      I have a newly bought windows8.1(64bit) laptop. I went through the same frustration of not able to install MF4350D. Aftewr spending hours on web without no avail, I downloaded the win8(64bit) driver from Canon website. After unzipping the downloaded file, I tried adding the printer by "Have Disk" and point to the "Drive" subdir, I was able to install the printer.

      +
      1 Votes
      btljooz

      Why are you considering this move? Answer that question to yourself and then incorporate that answer into your decision making process. Yes, as HAL has pointed out there are some rather pointed caveats to changing OSes. But, it can be done as there are MANY who have done and are doing it.

      To see if you like Linux and/or any of its Distributions you CAN try out any Linux Distro from Live CD to see what you think of it. (I, personally, would suggest PCLinuxOS with the KDE user interface. Simply download it's ISO and burn it to CD with an ISO burner such as Nero or ISO Recorder by Alex Feinman. Then boot to that live CD to actually get a taste of using that distro and whatever software is packaged with it without even touching your hard drive at all.

      You can get help with your migration to Linux both from on-line forums and if you have a Linux User Group in your area. Just to a search for "<i>Where you live</i> Linux User Group" to see what you can find. Your local LUG will be more than happy to help you out. My LUG has been invaluable to me!

      I would suggest that while you migrate you run a dual boot configuration so that you can still use Windows, but be able to boot into Linux when you want to in order to familiarize yourself with it. As with learning Windows you will have to have some patience and work through the process of learning Linux. It's just like learning anything new.
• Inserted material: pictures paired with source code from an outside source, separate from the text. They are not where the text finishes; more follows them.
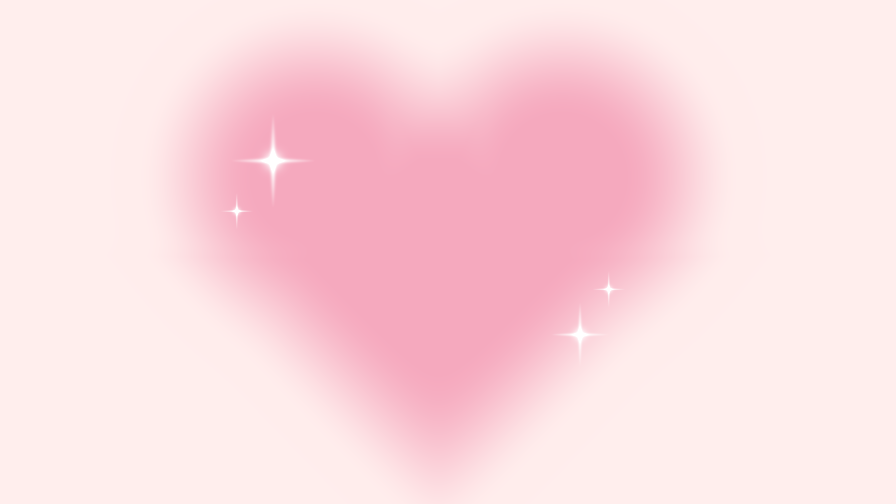
Give the GLSL for this background, as a Shadertoy shader.

```glsl
// A soft pink heart glowing on a pale blush ground, with four white sparkles.
// The heart is a distance field (two round lobes joined to a wedge) whose
// wide falloff gives the blur; each sparkle is two tapered rays and a core.

const vec3 BLUSH = vec3(1.0, 0.932, 0.928);
const vec3 PINK  = vec3(0.962, 0.662, 0.745);

// Lengths are in canvas heights, measured from the canvas centre.
const float HEART_X     = -0.0185;
const vec2  LOBE_CENTRE = vec2(0.245, 0.148);
const float LOBE_RADIUS = 0.231;
const vec2  SIDE_NORMAL = vec2(0.722, -0.692);
const float NOTCH_Y     = 0.287;
const float TIP_ROUND   = 0.046;
const float JOIN_BLEND  = 0.05;
const float BLUR_IN     = 0.115;
const float BLUR_OUT    = 0.122;
const float HALO        = 0.05;
const float HALO_REACH  = 0.10;

const float RAY_WIDTH    = 0.065;  // relative to the ray length
const float RAY_STRETCH  = 1.12;   // vertical rays are a little longer
const float CORE_TIGHT   = 22.0;
const int   SPARKLES     = 4;
const vec3  SPARKLE[SPARKLES] = vec3[SPARKLES](  // centre, ray length
    vec3(-0.347,  0.181, 0.083), vec3(-0.419,  0.081, 0.032),
    vec3( 0.262, -0.164, 0.057), vec3( 0.319, -0.074, 0.032));

float smoothMin(float a, float b, float k) {
    float h = max(k - abs(a - b), 0.0) / k;
    return min(a, b) - 0.25 * k * h * h;
}

float heartDistance(vec2 p) {
    float lobe = length(vec2(abs(p.x), p.y) - LOBE_CENTRE) - LOBE_RADIUS;

    // Wedge below the lobes, tangent to them and rounded at the tip
    vec2 q = vec2(sqrt(p.x * p.x + TIP_ROUND * TIP_ROUND), p.y) - LOBE_CENTRE;
    float side = dot(q, SIDE_NORMAL) - LOBE_RADIUS;
    float shoulder = dot(q, vec2(-SIDE_NORMAL.y, SIDE_NORMAL.x));
    float wedge = max(max(side, shoulder), p.y - NOTCH_Y);

    return smoothMin(lobe, wedge, JOIN_BLEND);
}

// Ray along x, fading and narrowing towards its end at 1
float ray(vec2 q, float minWidth) {
    float taper = max(1.0 - abs(q.x), 0.0);
    float width = max(RAY_WIDTH * (0.4 + 0.6 * taper), minWidth);
    return taper * exp(-q.y * q.y / (width * width));
}

float sparkle(vec2 p, float size, float pixel) {
    vec2 q = p / size;
    float minWidth = 0.6 * pixel / size;
    float rays = ray(q, minWidth) + ray(q.yx / RAY_STRETCH, minWidth);
    float core = exp(-CORE_TIGHT * dot(q, q));
    return min(1.1 * rays + core, 1.0);
}

void mainImage(out vec4 fragColor, in vec2 fragCoord) {
    float pixel = 1.0 / iResolution.y;
    vec2 p = (fragCoord - 0.5 * iResolution.xy) * pixel;

    // Blurred heart with a faint outer halo
    float d = heartDistance(p - vec2(HEART_X, 0.0));
    float body = 1.0 - smoothstep(-BLUR_IN, BLUR_OUT, d);
    float outside = max(d, 0.0) / HALO_REACH;
    float halo = HALO * exp(-outside * outside);
    vec3 color = mix(BLUSH, PINK, max(body, mix(halo, 1.0, body)));

    // White sparkles
    for (int i = 0; i < SPARKLES; i++) {
        float light = sparkle(p - SPARKLE[i].xy, SPARKLE[i].z, pixel);
        color = mix(color, vec3(1.0), light);
    }

    fragColor = vec4(color, 1.0);
}
```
      As for LibreOffice (a much better fork from Open Office) vs. MS Office [to me] LibreOffice is like MS Office with some of the air let out. It doesn't have nearly the advanced options that MS Office has, but on the flip side of that coin it has some options that MS Office does not have, too. You can download and install Libre Office on Windows to use and learn so that when you do complete your migration to Linux you'll be ahead of the game on that front. I have both MS Office 2003 and LibreOffice installed on my XP machine and they both come in handy for the things that they do best. And, the nice thing about Linux is that you can run Windows apps like Office through Wine and run both on Linux, too, if you prefer. Check out Wine at https://winehq.org/ Wine is a bit slow for the faster Windows games, but for an office suite it would be just fine.